You can generally do business in the Arab countries you mention. I have a few Tunisian clients doing business here. The regulations you face depend on the product or service you will provide.
Taxation is always another key factor to use in your assessment. Here again, taxation is tied in part to who owns the company and the form in which it is structured.
I would be happy to discuss without obligation if you like.
Ken SprangSee question
We are two co-founders, formed a Delaware C-Corp in Feb 2015, established with 1000 shares at no par value, Ownership is divided 60-40 between the co-founders, we then filed an amendment & increased the shares to 15M at 0.0001 par value (we didn...
You may be putting the cart before the horse here. Why have you gone to 15 million shares with no investors on hand. If you get outside investors they will be clear what they want. If your shares are truly worth $0, you might be able to do a rather exotic stock split and give yourselves the 12 million shares. I am also wondering whether you have proper bylaws, etc. and whether directors have been properly elected and shares properly issued.

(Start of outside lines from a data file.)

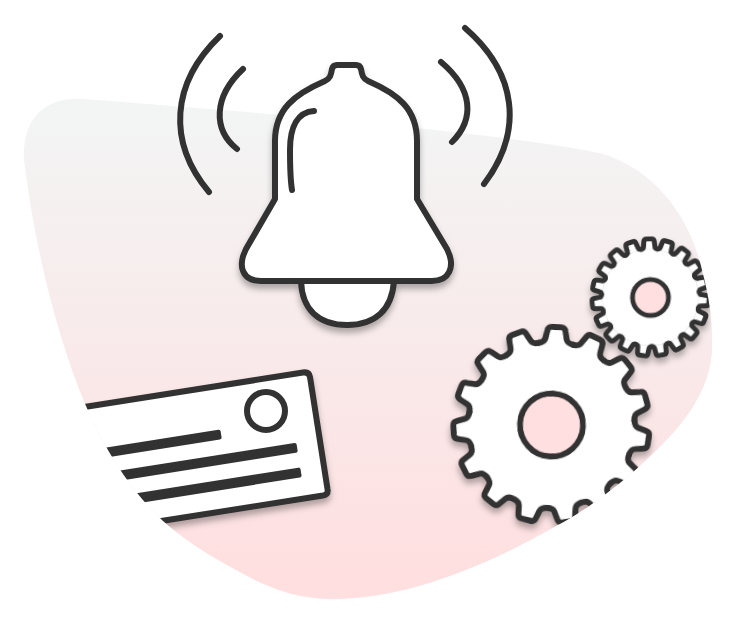
<!DOCTYPE html>
<html lang="en">
<head>
<meta charset="utf-8">
<title>Notification settings illustration</title>
<style>
:root {
  --paper: #ffffff;
  --ink: #333233;
  --blush: #ffdfe0;
  --mist: #f3f4f4;
}
html, body { margin: 0; background: var(--paper); overflow: hidden; }
svg { display: block; width: 736px; height: 626px; }
.outline { fill: var(--paper); stroke: var(--ink); stroke-width: 6; stroke-linecap: round; stroke-linejoin: round; }
.open { fill: none; }
.fine { stroke-width: 5; }
.plate { fill: var(--paper); }
.hub { fill: var(--blush); stroke: var(--ink); }
.text-line { fill: var(--ink); }
.stop-top { stop-color: var(--mist); }
.stop-bottom { stop-color: var(--blush); }
.raised { filter: url(#soft-shadow); }
</style>
</head>
<body>
<svg viewBox="0 0 736 626" role="img" aria-label="Ringing bell above a message card and two gears">
  <defs>
    <linearGradient id="blob-fill" x1="0" y1="0" x2="0" y2="1">
      <stop class="stop-top" offset="0.05"/>
      <stop class="stop-bottom" offset="0.96"/>
    </linearGradient>
    <filter id="soft-shadow" x="-20%" y="-20%" width="140%" height="140%">
      <feDropShadow dx="0" dy="5" stdDeviation="3" flood-color="#000" flood-opacity="0.3"/>
    </filter>
    <path id="blob" d="M24 160C22 122 42 96 84 99C260 113 460 128 590 151C650 162 690 215 702 270C710 300 713 325 712 352C708 400 675 435 632 473C600 500 577 515 556 526C480 570 400 599 335 599C300 599 278 591 255 580C220 562 190 545 163 521C130 490 105 450 86 406C58 340 35 250 24 160Z"/>
    <clipPath id="blob-clip"><use href="#blob"/></clipPath>
    <path id="tooth-large" class="outline" d="M-17.3 -81.2Q-11.5 -82.4 -10.7 -86L-9 -94Q-8.4 -98 -4.5 -98H4.5Q8.4 -98 9 -94L10.7 -86Q11.5 -82.4 17.3 -81.2"/>
    <path id="tooth-small" class="outline fine" d="M-8.1 -48.3Q-5.6 -48.8 -5.6 -51L-5.2 -56Q-5 -58.5 -2.5 -58.5H2.5Q5 -58.5 5.2 -56L5.6 -51Q5.6 -48.8 8.1 -48.3"/>
  </defs>

  <use href="#blob" fill="url(#blob-fill)"/>

  <g clip-path="url(#blob-clip)">
    <g id="message-card" class="raised">
      <path class="outline" d="M40 414L303 372.500Q309 371.500 310 377L327.500 489Q328.500 494.500 323 495.500L60 537Z"/>
      <circle class="outline" cx="266" cy="411" r="19"/>
      <g class="text-line" transform="rotate(-9 266 411)">
        <rect x="80" y="422" width="138" height="10" rx="2"/>
        <rect x="80" y="447" width="211" height="10" rx="2"/>
        <rect x="80" y="472" width="211" height="10" rx="2"/>
      </g>
    </g>

    <g id="small-gear" class="raised" transform="translate(650.500 297.500) rotate(-1.500)">
      <circle class="plate" r="48"/>
      <use href="#tooth-small"/>
      <use href="#tooth-small" transform="rotate(18.95)"/>
      <use href="#tooth-small" transform="rotate(37.89)"/>
      <use href="#tooth-small" transform="rotate(56.84)"/>
      <use href="#tooth-small" transform="rotate(75.79)"/>
      <use href="#tooth-small" transform="rotate(94.74)"/>
      <use href="#tooth-small" transform="rotate(113.68)"/>
      <use href="#tooth-small" transform="rotate(132.63)"/>
      <use href="#tooth-small" transform="rotate(151.58)"/>
      <use href="#tooth-small" transform="rotate(170.53)"/>
      <use href="#tooth-small" transform="rotate(189.47)"/>
      <use href="#tooth-small" transform="rotate(208.42)"/>
      <use href="#tooth-small" transform="rotate(227.37)"/>
      <use href="#tooth-small" transform="rotate(246.32)"/>
      <use href="#tooth-small" transform="rotate(265.26)"/>
      <use href="#tooth-small" transform="rotate(284.21)"/>
      <use href="#tooth-small" transform="rotate(303.16)"/>
      <use href="#tooth-small" transform="rotate(322.11)"/>
      <use href="#tooth-small" transform="rotate(341.05)"/>
      <circle class="hub" r="18" stroke-width="5"/>
    </g>

    <g id="large-gear" class="raised" transform="translate(551.500 425) rotate(3)">
      <circle class="plate" r="82"/>
      <use href="#tooth-large"/>
      <use href="#tooth-large" transform="rotate(24)"/>
      <use href="#tooth-large" transform="rotate(48)"/>
      <use href="#tooth-large" transform="rotate(72)"/>
      <use href="#tooth-large" transform="rotate(96)"/>
      <use href="#tooth-large" transform="rotate(120)"/>
      <use href="#tooth-large" transform="rotate(144)"/>
      <use href="#tooth-large" transform="rotate(168)"/>
      <use href="#tooth-large" transform="rotate(192)"/>
      <use href="#tooth-large" transform="rotate(216)"/>
      <use href="#tooth-large" transform="rotate(240)"/>
      <use href="#tooth-large" transform="rotate(264)"/>
      <use href="#tooth-large" transform="rotate(288)"/>
      <use href="#tooth-large" transform="rotate(312)"/>
      <use href="#tooth-large" transform="rotate(336)"/>
      <circle class="hub" r="31.500" stroke-width="6"/>
    </g>
  </g>

  <g id="bell" class="raised">
    <path class="outline" d="M301 281C302 310 319 325 347 325C375 325 392 310 394 281Z"/>
    <path class="outline" d="M332 69Q333 65 337 65H356Q360 65 361 69C362 75 363 79 368 81C398 94 417 109 417 141V199L447 249C456 267 449 281 432 281H261C243 281 237 267 246 249L275 199V141C275 109 295 94 325 81C330 79 331 75 332 69Z"/>
    <path class="outline open" d="M314 111C298 112 290 126 290 150C290 166 290 178 292 190"/>
  </g>

  <g id="ring-waves" class="outline open">
    <path class="open" d="M220 36C171 83 167 142 209 192"/>
    <path class="open" d="M243 69C213 97 213 130 237 149"/>
    <path class="open" d="M441 62C473 89 475 119 452 142"/>
    <path class="open" d="M465 28C517 73 524 131 484 184"/>
  </g>
</svg>
</body>
</html>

My partner and I do a good deal of this kind of work and much of it in Delaware. To be helpful I would want a great deal more information, including the nature of your business, the product or service to be sold, and whether you have the requisite business plan and financials for outside investors. I am also wondering why you have chosen a C corp rather than making an S corp election, unless you know you are going to have institutional investors in short order.
You are in an arena where you could shoot yourselves in the foot and raise questions in the minds of investors absent your retaining counsel to make sure all is in order.See question